The online share of total grocery spending was also down in March, falling 160 basis points to 12.7% versus last year. Excluding Ship-to-Home, since most conventional supermarkets don’t offer it, the adjusted contribution from Pickup and Delivery dropped 130 basis points and finished at 10.6% for the month.
“Now is the time for conventional grocers to prioritize maintaining engagement with existing customers,” said Sylvain Perrier, president and CEO, Mercatus. “Proven ways of growing your online revenue hinge on providing a great customer experience, encouraging your more loyal customers to use frequently, and benefitting from positive word-of-mouth advocacy that will attract others to use your online services.”
About this consumer research
The Brick Meets Click/Mercatus Grocery Shopping Survey is an ongoing independent research initiative created and conducted by Brick Meets Click and sponsored by Mercatus.

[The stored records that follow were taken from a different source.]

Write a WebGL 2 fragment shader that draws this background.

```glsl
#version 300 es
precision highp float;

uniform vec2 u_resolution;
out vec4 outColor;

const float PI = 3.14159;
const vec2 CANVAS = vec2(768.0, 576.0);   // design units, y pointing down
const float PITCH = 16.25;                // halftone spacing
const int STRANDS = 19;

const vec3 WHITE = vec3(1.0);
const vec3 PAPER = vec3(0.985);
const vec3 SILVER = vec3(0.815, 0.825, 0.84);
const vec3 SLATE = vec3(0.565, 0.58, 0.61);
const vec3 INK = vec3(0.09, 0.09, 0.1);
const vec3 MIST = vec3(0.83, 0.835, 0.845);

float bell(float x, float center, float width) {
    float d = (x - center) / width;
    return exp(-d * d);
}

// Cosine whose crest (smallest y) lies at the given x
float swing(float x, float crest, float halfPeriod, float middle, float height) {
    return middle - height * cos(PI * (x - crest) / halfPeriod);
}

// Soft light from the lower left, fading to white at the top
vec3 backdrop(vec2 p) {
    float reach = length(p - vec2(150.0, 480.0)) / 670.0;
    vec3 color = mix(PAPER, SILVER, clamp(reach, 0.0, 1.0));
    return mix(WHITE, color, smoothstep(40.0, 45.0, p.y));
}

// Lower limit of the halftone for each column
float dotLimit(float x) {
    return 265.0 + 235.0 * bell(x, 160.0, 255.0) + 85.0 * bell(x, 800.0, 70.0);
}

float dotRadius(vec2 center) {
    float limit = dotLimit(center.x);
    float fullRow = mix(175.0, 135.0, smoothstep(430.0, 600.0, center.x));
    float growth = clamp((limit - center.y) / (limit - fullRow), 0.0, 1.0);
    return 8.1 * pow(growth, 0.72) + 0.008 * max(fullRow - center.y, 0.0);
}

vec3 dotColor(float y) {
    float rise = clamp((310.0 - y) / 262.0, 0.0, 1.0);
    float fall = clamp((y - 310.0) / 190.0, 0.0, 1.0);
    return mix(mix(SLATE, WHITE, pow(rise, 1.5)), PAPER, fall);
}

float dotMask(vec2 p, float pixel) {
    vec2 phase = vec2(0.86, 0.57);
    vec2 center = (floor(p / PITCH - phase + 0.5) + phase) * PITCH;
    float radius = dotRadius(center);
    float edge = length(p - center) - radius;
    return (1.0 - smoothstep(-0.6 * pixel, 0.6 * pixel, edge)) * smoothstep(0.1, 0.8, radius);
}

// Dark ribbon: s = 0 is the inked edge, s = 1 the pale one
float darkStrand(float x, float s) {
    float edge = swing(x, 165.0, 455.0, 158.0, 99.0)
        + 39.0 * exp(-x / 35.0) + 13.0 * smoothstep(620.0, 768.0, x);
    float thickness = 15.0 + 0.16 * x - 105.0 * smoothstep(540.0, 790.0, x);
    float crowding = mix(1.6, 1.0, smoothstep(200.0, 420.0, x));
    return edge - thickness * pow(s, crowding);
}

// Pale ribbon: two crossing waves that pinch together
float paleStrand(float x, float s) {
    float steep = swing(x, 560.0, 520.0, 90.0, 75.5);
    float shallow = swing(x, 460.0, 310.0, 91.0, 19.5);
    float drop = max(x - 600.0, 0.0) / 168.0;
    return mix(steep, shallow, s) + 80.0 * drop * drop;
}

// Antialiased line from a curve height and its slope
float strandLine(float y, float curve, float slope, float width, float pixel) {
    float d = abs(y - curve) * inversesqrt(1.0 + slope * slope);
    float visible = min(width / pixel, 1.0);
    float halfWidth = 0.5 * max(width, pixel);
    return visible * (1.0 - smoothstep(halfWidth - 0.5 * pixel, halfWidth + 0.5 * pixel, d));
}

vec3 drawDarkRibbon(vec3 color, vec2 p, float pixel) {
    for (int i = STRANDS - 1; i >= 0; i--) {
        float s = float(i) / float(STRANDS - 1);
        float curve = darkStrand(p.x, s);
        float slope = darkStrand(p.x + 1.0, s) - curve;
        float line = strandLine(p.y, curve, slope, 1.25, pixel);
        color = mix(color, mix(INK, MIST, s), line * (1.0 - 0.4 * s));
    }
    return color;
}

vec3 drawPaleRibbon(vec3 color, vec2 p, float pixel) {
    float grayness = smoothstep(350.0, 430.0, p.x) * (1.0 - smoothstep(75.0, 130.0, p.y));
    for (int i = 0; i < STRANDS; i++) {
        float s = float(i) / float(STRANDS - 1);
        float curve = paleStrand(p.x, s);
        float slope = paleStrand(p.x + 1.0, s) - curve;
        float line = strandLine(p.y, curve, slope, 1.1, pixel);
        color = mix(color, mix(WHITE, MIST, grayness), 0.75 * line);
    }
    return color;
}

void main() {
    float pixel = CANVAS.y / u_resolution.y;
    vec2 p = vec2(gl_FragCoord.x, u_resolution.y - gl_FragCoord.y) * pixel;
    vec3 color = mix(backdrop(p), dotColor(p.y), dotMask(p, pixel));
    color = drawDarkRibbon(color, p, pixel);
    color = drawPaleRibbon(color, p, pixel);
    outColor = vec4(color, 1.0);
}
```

Brick Meets Click conducted the survey on March 30-31, 2023, with 1,742 adults, 18 years and older, who participated in the household’s grocery shopping.
The three receiving methods for online grocery orders are defined as follows:

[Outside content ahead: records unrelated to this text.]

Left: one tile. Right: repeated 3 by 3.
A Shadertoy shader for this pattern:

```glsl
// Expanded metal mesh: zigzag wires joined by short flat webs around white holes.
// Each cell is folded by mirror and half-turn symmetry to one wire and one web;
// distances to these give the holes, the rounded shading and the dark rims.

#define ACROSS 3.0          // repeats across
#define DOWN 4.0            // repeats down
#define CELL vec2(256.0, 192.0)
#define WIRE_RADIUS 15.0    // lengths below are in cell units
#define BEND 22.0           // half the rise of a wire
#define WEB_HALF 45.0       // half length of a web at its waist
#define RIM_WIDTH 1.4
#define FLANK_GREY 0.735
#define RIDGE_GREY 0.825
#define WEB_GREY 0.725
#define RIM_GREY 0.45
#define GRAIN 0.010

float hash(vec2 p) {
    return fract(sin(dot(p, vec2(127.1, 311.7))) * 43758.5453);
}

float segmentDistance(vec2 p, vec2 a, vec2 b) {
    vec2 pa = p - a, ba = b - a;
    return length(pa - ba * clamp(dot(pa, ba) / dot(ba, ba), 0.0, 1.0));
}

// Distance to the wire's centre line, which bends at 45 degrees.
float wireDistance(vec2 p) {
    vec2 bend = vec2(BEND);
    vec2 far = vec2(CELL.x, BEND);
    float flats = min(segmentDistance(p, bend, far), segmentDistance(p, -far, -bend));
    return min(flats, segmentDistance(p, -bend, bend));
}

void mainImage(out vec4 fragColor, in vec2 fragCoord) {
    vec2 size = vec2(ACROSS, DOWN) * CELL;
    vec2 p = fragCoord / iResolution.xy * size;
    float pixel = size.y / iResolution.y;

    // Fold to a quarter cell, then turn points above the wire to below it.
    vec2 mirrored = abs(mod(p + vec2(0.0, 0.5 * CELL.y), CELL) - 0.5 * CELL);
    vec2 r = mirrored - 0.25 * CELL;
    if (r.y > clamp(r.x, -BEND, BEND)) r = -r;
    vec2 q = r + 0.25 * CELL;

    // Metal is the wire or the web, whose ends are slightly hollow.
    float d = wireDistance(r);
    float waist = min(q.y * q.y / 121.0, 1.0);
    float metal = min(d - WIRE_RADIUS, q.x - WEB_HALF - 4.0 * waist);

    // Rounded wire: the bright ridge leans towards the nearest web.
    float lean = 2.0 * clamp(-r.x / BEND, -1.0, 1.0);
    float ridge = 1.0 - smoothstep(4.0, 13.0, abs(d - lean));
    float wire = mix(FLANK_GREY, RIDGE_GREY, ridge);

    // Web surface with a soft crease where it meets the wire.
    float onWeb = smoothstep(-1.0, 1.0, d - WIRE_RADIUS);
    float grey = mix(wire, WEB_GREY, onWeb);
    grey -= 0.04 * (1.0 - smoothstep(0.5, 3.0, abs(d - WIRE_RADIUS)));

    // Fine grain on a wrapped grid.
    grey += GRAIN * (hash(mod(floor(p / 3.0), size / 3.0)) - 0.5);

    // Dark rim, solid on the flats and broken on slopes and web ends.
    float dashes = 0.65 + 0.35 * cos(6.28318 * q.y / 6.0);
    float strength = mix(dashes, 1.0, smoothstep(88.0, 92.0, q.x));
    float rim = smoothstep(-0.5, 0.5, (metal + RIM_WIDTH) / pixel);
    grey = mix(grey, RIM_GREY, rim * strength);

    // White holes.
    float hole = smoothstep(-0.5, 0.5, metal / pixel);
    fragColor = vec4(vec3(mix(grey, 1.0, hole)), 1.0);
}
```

· Delivery includes orders received from a first- or third-party provider like Instacart, Shipt or the retailer’s own employees.
· Pickup includes orders that are received by customers either inside or outside a store or at a designated location/locker.
· Ship-to-Home includes orders that are received via common or contract carriers like FedEx, UPS, USPS, etc.
Results were adjusted based on internet usage among U.S. adults to account for the non-response bias associated with online surveys. Responses are geographically representative of the U.S. and weighted by age to reflect the national population of adults, 18 years and older, according to the U.S. Census Bureau. Brick Meets Click used a similar methodology for each of the surveys conducted in 2023 – Feb. 26-27 (n=1,745); Jan. 30-31 (n=1,735); in 2022 – Dec. 28-29 (n=1,715), Nov. 29-30 (n=1,749), Oct. 28-29 (n=1,732), Sept. 29-30 (n=1,752), Aug. 29-30 (n=1,743), July 29-30 (n=1,690), June 29-30 (n=1,743), May 28-29 (n=1,802), Apr. 28-29 (n=1,746), Mar. 28-29 (n=1,681), Feb. 26-27 (n=1,790), and Jan. 29-30 (n=1,793); in 2021 – Dec. 29-30 (n = 1,836), Nov. 29-30 (n=1,785), Oct. 29-30 (n=1,751), Sept. 28-29 (n=1,728), Aug. 29-30 (n=1,806), July 29-30 (n=1,892), June 27-28 (n=1,789), May 28-30 (n=1,872), Apr. 26-28 (n=1,941), Mar. 26-28 (n=1,811), Feb. 26-28 (n= 1,812), and Jan. 28-31 (n=1,776); in 2020 – Nov. 11-14 (n=2,067), Aug. 24-26 (n=1,817), Jun. 24-25 (n=1,781), May 20-22 (n=1,724), Apr. 22-24 (n= 1,651), and Mar. 23-25 (n=1,601); and in 2019 – Aug. 22-24 (n = 2,485).